However, improved efficiencies do not necessarily translate into competitive advantage. If a one-dimensional view of potential benefits is adopted, the long-term opportunities for strategic differentiation will be relatively small. After all, competitors also evolve while a particular company improves its efficiency through deployment of one or two digital-based solutions. Over time, most of the industrial players within a given market will implement the new technologies and accrue the same efficiency gains.
In order to gain true competitive advantage, both machine OEMs and industrial end users will need to maximize the impact of digital advancements by combining them in a comprehensive program. A critical success factor for capturing digital opportunities is to combine the various technologies in such a way that new revenue streams are created. Beyond operational efficiency, strategic uniqueness has to be established, and the means for establishing that uniqueness is through the evolution of new business models.
In contrast to the classic machine automation approach that relies on select, locally generated data, the new smart machine environments enable business models that leverage the advanced availability of historical, contextual, operational, process, environmental, and diagnostic data. Data specialists with advanced tools can interpret relevant data and use the derived information to monetize processes. This is achieved by factoring in high value information about efficiency, the reliability of machines, and interconnection with other processes. This presents new opportunities for innovation and the development of new products and services.
Understanding the true value of digitization
To most stakeholders, the value of data seems to be clear, and this value is often interpreted as creating efficiency and productivity gains. However, in the case of digitalization, the definition of value can extend beyond that and into the realm of both short and long-term revenue generation. The main benefit could be a higher level of customer loyalty and/or a business model based on much lower costs.
For example, through advanced collection of data, organizations can better understand how their customers are using their products, and with this knowledge, a higher intimacy with the customer can be established which translates into longer term business. More data also means better information regarding the state of the products in use. This contributes to better business reliability planning and more precise forecasts of service assignments and storage of spare parts. This synergy can be referred to as collaborative value. It enables the discovery of new or improved products and services that were never expected or fathomed in the non-digitalized world.
In the case of OEM machine builders, for instance, a new business model could now place less emphasis on machines sold, and more on revenue generated through sales of services surrounding those machines. A very good example of this is how Xerox transformed the copier business 60 years ago.
In 1959 the technology of xerography was brand new and expensive. “Xerox copies” made office worker’s lives easier by allowing them to produce paper copies without handling chemicals. Since the cost of entry was high at the time, instead of selling the copier machine, Xerox decided to lease the machine at a low cost and to then charge a per-copy fee if copies exceeded 2,000 copies per day. Xerox provided all the required supplies, service, and support and the customer could cancel the lease on only 15-days’ notice. At the beginning, the average business produced only about 15-20 copies per day. Therefore, Xerox took an upfront risk. However, the need for these types of copies then quickly accelerated and the Xerox copier became an indispensable piece of equipment for almost every business. The new business model paid off big for Xerox. For a period of 20 years, Xerox generated annual growth rates of more than 40% per year.

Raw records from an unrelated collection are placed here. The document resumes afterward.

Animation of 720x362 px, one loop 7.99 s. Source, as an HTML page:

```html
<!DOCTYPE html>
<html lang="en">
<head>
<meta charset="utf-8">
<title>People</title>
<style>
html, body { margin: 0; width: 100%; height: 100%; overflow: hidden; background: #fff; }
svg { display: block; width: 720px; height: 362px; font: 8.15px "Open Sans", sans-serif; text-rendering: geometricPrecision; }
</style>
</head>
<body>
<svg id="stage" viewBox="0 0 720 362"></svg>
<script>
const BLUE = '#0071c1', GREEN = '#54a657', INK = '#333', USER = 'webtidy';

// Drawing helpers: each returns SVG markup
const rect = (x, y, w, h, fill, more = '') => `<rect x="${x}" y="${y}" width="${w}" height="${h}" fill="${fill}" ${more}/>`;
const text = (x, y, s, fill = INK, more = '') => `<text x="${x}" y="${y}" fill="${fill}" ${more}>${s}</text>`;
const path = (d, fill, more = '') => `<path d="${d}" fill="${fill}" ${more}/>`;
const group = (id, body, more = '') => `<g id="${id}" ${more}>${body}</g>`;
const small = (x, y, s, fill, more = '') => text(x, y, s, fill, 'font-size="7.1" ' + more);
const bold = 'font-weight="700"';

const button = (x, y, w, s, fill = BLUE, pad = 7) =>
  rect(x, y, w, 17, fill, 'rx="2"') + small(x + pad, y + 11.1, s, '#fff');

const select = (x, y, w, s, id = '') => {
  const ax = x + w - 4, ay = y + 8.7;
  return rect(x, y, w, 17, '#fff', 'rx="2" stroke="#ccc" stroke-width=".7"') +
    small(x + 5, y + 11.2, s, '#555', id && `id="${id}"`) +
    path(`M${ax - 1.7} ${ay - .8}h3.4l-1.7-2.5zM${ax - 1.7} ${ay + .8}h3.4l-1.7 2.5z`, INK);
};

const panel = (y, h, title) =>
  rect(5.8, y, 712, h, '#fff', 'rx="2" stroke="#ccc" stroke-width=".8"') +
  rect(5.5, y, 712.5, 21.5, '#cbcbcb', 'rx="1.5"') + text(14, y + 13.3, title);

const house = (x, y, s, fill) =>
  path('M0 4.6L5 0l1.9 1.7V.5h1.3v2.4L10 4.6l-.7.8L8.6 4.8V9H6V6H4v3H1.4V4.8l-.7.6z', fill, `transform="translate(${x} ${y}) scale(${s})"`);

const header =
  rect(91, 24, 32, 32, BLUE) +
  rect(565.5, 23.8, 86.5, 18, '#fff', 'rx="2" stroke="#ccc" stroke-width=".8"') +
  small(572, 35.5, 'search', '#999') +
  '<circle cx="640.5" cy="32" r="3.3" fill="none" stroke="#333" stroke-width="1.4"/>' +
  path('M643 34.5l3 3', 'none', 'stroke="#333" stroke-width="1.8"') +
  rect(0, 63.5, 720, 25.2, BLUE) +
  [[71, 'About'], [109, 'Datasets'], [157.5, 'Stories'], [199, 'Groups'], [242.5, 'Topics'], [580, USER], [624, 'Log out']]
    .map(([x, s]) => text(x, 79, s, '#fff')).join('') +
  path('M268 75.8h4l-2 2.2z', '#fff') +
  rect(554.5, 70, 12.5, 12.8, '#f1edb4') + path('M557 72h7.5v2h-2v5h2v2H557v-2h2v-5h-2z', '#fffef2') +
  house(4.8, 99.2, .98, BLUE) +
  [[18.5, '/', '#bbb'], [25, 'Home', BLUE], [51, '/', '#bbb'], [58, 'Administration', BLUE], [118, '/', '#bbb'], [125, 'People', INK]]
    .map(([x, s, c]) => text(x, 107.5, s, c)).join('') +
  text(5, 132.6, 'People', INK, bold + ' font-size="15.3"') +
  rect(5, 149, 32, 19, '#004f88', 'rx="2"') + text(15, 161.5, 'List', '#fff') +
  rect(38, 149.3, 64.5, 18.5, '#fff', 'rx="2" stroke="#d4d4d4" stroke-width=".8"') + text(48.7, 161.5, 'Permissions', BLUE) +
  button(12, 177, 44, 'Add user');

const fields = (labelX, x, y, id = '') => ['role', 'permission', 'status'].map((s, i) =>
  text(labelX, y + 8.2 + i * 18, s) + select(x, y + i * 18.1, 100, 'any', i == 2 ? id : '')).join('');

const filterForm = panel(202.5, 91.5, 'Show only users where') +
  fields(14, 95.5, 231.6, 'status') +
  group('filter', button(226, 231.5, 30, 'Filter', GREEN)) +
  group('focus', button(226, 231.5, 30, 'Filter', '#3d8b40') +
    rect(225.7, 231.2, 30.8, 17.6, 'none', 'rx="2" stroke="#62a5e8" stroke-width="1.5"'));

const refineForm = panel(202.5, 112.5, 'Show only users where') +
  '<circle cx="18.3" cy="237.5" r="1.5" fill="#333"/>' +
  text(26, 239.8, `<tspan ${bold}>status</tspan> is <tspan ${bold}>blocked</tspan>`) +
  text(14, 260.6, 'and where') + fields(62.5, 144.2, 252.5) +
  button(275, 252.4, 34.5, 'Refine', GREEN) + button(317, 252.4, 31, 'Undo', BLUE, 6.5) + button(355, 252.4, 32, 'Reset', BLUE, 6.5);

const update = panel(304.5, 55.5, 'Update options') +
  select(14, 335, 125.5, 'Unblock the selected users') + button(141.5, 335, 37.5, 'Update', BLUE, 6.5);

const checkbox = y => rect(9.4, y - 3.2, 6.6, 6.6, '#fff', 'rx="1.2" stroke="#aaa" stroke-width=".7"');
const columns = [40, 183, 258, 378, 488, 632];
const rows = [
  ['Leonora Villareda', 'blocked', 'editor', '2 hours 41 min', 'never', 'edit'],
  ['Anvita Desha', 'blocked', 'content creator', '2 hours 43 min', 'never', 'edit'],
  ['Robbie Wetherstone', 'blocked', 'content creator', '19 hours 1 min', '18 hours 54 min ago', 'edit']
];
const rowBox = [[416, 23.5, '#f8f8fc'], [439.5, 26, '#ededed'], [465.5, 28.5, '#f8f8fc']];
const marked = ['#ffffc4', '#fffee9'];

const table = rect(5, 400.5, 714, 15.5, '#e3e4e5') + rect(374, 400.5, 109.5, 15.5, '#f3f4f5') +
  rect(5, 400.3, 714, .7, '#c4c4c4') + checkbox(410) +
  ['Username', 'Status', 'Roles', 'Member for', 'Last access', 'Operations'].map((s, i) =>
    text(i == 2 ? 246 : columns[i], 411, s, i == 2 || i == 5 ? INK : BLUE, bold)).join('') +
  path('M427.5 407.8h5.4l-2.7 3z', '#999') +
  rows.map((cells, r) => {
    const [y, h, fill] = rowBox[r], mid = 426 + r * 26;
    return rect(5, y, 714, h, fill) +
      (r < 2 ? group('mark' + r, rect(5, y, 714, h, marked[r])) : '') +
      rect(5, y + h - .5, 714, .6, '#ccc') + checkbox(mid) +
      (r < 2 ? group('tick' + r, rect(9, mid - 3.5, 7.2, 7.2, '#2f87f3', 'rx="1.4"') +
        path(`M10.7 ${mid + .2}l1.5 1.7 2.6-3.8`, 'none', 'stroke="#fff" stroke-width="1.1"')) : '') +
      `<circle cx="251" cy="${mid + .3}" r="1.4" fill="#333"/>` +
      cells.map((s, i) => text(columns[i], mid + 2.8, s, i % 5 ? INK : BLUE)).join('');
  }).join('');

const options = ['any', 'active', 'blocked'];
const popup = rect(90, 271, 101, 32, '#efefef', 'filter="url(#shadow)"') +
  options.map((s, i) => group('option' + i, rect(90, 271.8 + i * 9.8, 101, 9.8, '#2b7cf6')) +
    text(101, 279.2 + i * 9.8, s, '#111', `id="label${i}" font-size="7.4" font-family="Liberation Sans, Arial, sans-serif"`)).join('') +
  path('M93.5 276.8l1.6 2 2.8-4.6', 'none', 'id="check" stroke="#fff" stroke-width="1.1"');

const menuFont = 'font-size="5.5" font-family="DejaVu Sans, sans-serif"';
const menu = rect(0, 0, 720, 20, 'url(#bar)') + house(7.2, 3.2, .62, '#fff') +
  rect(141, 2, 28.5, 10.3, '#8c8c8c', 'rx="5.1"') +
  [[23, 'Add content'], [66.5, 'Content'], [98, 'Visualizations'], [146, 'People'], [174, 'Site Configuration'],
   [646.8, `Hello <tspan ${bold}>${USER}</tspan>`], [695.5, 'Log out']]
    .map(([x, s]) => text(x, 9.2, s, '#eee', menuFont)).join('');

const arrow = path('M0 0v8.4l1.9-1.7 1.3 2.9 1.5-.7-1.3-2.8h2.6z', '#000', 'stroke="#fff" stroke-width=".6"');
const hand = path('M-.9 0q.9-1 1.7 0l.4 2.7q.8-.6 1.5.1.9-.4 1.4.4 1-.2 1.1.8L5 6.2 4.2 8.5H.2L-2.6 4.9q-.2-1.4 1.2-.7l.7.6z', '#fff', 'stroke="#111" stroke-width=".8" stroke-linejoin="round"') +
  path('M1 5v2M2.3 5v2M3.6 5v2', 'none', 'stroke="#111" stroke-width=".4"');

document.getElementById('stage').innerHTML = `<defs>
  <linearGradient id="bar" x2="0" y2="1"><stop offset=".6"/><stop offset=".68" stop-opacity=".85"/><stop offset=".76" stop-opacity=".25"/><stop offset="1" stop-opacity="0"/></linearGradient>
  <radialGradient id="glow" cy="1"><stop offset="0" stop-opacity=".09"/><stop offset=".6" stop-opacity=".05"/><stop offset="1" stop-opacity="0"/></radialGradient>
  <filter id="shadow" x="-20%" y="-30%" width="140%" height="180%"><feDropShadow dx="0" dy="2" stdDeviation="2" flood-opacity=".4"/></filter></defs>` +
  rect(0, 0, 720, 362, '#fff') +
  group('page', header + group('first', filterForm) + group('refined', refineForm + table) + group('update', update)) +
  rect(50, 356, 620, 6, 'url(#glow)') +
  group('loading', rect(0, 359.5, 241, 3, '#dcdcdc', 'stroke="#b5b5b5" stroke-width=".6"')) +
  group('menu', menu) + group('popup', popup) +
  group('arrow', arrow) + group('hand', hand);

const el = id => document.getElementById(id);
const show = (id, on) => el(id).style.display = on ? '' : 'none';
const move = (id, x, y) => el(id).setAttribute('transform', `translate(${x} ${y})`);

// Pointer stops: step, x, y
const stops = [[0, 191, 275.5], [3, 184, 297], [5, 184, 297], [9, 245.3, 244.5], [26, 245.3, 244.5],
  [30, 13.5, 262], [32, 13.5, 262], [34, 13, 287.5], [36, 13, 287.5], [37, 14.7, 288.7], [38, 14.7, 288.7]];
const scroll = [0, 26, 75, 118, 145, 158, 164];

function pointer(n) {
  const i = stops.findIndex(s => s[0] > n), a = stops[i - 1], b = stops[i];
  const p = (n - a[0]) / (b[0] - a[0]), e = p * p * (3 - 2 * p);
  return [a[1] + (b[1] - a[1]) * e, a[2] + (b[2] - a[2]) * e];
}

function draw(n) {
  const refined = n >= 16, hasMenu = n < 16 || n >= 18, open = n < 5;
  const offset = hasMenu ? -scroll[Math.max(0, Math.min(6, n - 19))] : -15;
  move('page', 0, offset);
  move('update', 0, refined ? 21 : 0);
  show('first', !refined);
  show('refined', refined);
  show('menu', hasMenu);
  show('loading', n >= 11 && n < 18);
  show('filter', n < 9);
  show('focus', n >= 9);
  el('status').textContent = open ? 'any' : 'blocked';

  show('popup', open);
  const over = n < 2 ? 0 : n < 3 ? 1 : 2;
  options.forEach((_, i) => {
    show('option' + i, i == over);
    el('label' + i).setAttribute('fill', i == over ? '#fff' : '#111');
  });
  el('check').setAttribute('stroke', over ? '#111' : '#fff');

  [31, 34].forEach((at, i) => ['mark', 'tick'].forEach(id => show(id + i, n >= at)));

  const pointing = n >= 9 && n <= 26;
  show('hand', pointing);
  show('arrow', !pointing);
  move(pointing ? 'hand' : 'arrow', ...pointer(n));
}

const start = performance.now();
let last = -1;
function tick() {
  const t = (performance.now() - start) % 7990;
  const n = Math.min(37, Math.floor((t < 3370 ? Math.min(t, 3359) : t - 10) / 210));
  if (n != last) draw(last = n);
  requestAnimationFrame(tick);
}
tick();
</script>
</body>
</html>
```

In today’s digitalized world, where virtually everything can be offered “as a service”, new business models are ready to reshape the industry. To learn more about how digitization can improve your business performance, download this new whitepaper “Business Models for Smart Machines”.